(DATA Opens)

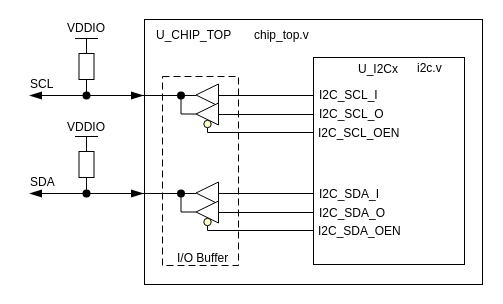
<!DOCTYPE html>
<html lang="en">
<head>
<meta charset="utf-8">
<title>I2C chip top block diagram</title>
<style>
  :root {
    --paper: #ffffff;
    --ink: #000000;
    --bubble: #ffffcc;
  }
  * { box-sizing: border-box; }
  html, body { margin: 0; overflow: hidden; background: var(--paper); }
  .diagram {
    position: relative;
    width: 503px;
    height: 304px;
    overflow: hidden;
    background: var(--paper);
    color: var(--ink);
    font: 12px/14px "Liberation Sans", Arial, sans-serif;
  }
  .wiring { position: absolute; inset: 0; display: block; }
  .wiring .line { fill: none; stroke: var(--ink); stroke-width: 1; }
  .wiring .part { fill: var(--paper); stroke: var(--ink); stroke-width: 1; }
  .wiring .solid { fill: var(--ink); }
  .wiring .bubble { fill: var(--bubble); stroke: var(--ink); stroke-width: 1; }
  .wiring .dashed { stroke-dasharray: 7 4; }
  .label {
    position: absolute;
    left: var(--x);
    top: var(--y);
    white-space: nowrap;
  }
</style>
</head>
<body>
<main class="diagram">
  <svg class="wiring" width="503" height="304" viewBox="0 0 503 304" aria-hidden="true">
    <defs>
      <g id="channel">
        <!-- pull-up resistor -->
        <path class="line" d="M75 38.5H98M86.5 38.5V95"/>
        <rect class="part" x="79" y="53.5" width="15" height="26"/>
        <!-- bus line -->
        <path class="line" d="M38 95.5H196M181 95.5V114H196"/>
        <polygon class="solid" points="29,95.5 42,91.5 42,99.5"/>
        <polygon class="solid" points="144,95.5 131,91.5 131,99.5"/>
        <circle class="solid" cx="86.5" cy="95.5" r="4"/>
        <circle class="solid" cx="181" cy="95.5" r="4"/>
        <!-- signals to the core -->
        <path class="line" d="M218 95.5H313M218 114.5H313M207.5 124V132.5H313"/>
        <!-- input and output buffers -->
        <polygon class="part" points="196,95 218.5,84 218.5,106"/>
        <polygon class="part" points="196,114 218.5,103 218.5,125"/>
        <circle class="bubble" cx="207.5" cy="124" r="3.7"/>
      </g>
    </defs>
    <rect class="line" x="144.5" y="19.5" width="338" height="265"/>
    <rect class="line" x="313.5" y="57.5" width="151" height="207"/>
    <rect class="line dashed" x="162.5" y="76.5" width="76" height="189"/>
    <use href="#channel"/>
    <use href="#channel" y="98"/>
  </svg>

  <span class="label" style="--x:67px;--y:21px">VDDIO</span>
  <span class="label" style="--x:30px;--y:77px">SCL</span>
  <span class="label" style="--x:67px;--y:120px">VDDIO</span>
  <span class="label" style="--x:30px;--y:175px">SDA</span>

  <span class="label" style="--x:156px;--y:28px">U_CHIP_TOP</span>
  <span class="label" style="--x:254px;--y:28px">chip_top.v</span>
  <span class="label" style="--x:177px;--y:251px">I/O Buffer</span>

  <span class="label" style="--x:358px;--y:62px">U_I2Cx</span>
  <span class="label" style="--x:417px;--y:61px">i2c.v</span>
  <span class="label" style="--x:319px;--y:88px">I2C_SCL_I</span>
  <span class="label" style="--x:319px;--y:107px">I2C_SCL_O</span>
  <span class="label" style="--x:318px;--y:126px">I2C_SCL_OEN</span>
  <span class="label" style="--x:319px;--y:187px">I2C_SDA_I</span>
  <span class="label" style="--x:319px;--y:206px">I2C_SDA_O</span>
  <span class="label" style="--x:318px;--y:224px">I2C_SDA_OEN</span>
</main>
</body>
</html>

(DATA Closes)

WHAT YOU NEED TO DO:
Each entry must be retyped word for word, with every image omitted.

RESULT OF THE TASK:
<!DOCTYPE html>
<html lang="en">
<head>
<meta charset="utf-8">
<title>I2C chip top block diagram</title>
<style>
  :root {
    --paper: #ffffff;
    --ink: #000000;
    --bubble: #ffffcc;
  }
  * { box-sizing: border-box; }
  html, body { margin: 0; overflow: hidden; background: var(--paper); }
  .diagram {
    position: relative;
    width: 503px;
    height: 304px;
    overflow: hidden;
    background: var(--paper);
    color: var(--ink);
    font: 12px/14px "Liberation Sans", Arial, sans-serif;
  }
  .wiring { position: absolute; inset: 0; display: block; }
  .wiring .line { fill: none; stroke: var(--ink); stroke-width: 1; }
  .wiring .part { fill: var(--paper); stroke: var(--ink); stroke-width: 1; }
  .wiring .solid { fill: var(--ink); }
  .wiring .bubble { fill: var(--bubble); stroke: var(--ink); stroke-width: 1; }
  .wiring .dashed { stroke-dasharray: 7 4; }
  .label {
    position: absolute;
    left: var(--x);
    top: var(--y);
    white-space: nowrap;
  }
</style>
</head>
<body>
<main class="diagram">
  <svg class="wiring" width="503" height="304" viewBox="0 0 503 304" aria-hidden="true">
    <defs>
      <g id="channel">
        <!-- pull-up resistor -->
        <path class="line" d="M75 38.5H98M86.5 38.5V95"/>
        <rect class="part" x="79" y="53.5" width="15" height="26"/>
        <!-- bus line -->
        <path class="line" d="M38 95.5H196M181 95.5V114H196"/>
        <polygon class="solid" points="29,95.5 42,91.5 42,99.5"/>
        <polygon class="solid" points="144,95.5 131,91.5 131,99.5"/>
        <circle class="solid" cx="86.5" cy="95.5" r="4"/>
        <circle class="solid" cx="181" cy="95.5" r="4"/>
        <!-- signals to the core -->
        <path class="line" d="M218 95.5H313M218 114.5H313M207.5 124V132.5H313"/>
        <!-- input and output buffers -->
        <polygon class="part" points="196,95 218.5,84 218.5,106"/>
        <polygon class="part" points="196,114 218.5,103 218.5,125"/>
        <circle class="bubble" cx="207.5" cy="124" r="3.7"/>
      </g>
    </defs>
    <rect class="line" x="144.5" y="19.5" width="338" height="265"/>
    <rect class="line" x="313.5" y="57.5" width="151" height="207"/>
    <rect class="line dashed" x="162.5" y="76.5" width="76" height="189"/>
    <use href="#channel"/>
    <use href="#channel" y="98"/>
  </svg>

  <span class="label" style="--x:67px;--y:21px">VDDIO</span>
  <span class="label" style="--x:30px;--y:77px">SCL</span>
  <span class="label" style="--x:67px;--y:120px">VDDIO</span>
  <span class="label" style="--x:30px;--y:175px">SDA</span>

  <span class="label" style="--x:156px;--y:28px">U_CHIP_TOP</span>
  <span class="label" style="--x:254px;--y:28px">chip_top.v</span>
  <span class="label" style="--x:177px;--y:251px">I/O Buffer</span>

  <span class="label" style="--x:358px;--y:62px">U_I2Cx</span>
  <span class="label" style="--x:417px;--y:61px">i2c.v</span>
  <span class="label" style="--x:319px;--y:88px">I2C_SCL_I</span>
  <span class="label" style="--x:319px;--y:107px">I2C_SCL_O</span>
  <span class="label" style="--x:318px;--y:126px">I2C_SCL_OEN</span>
  <span class="label" style="--x:319px;--y:187px">I2C_SDA_I</span>
  <span class="label" style="--x:319px;--y:206px">I2C_SDA_O</span>
  <span class="label" style="--x:318px;--y:224px">I2C_SDA_OEN</span>
</main>
</body>
</html>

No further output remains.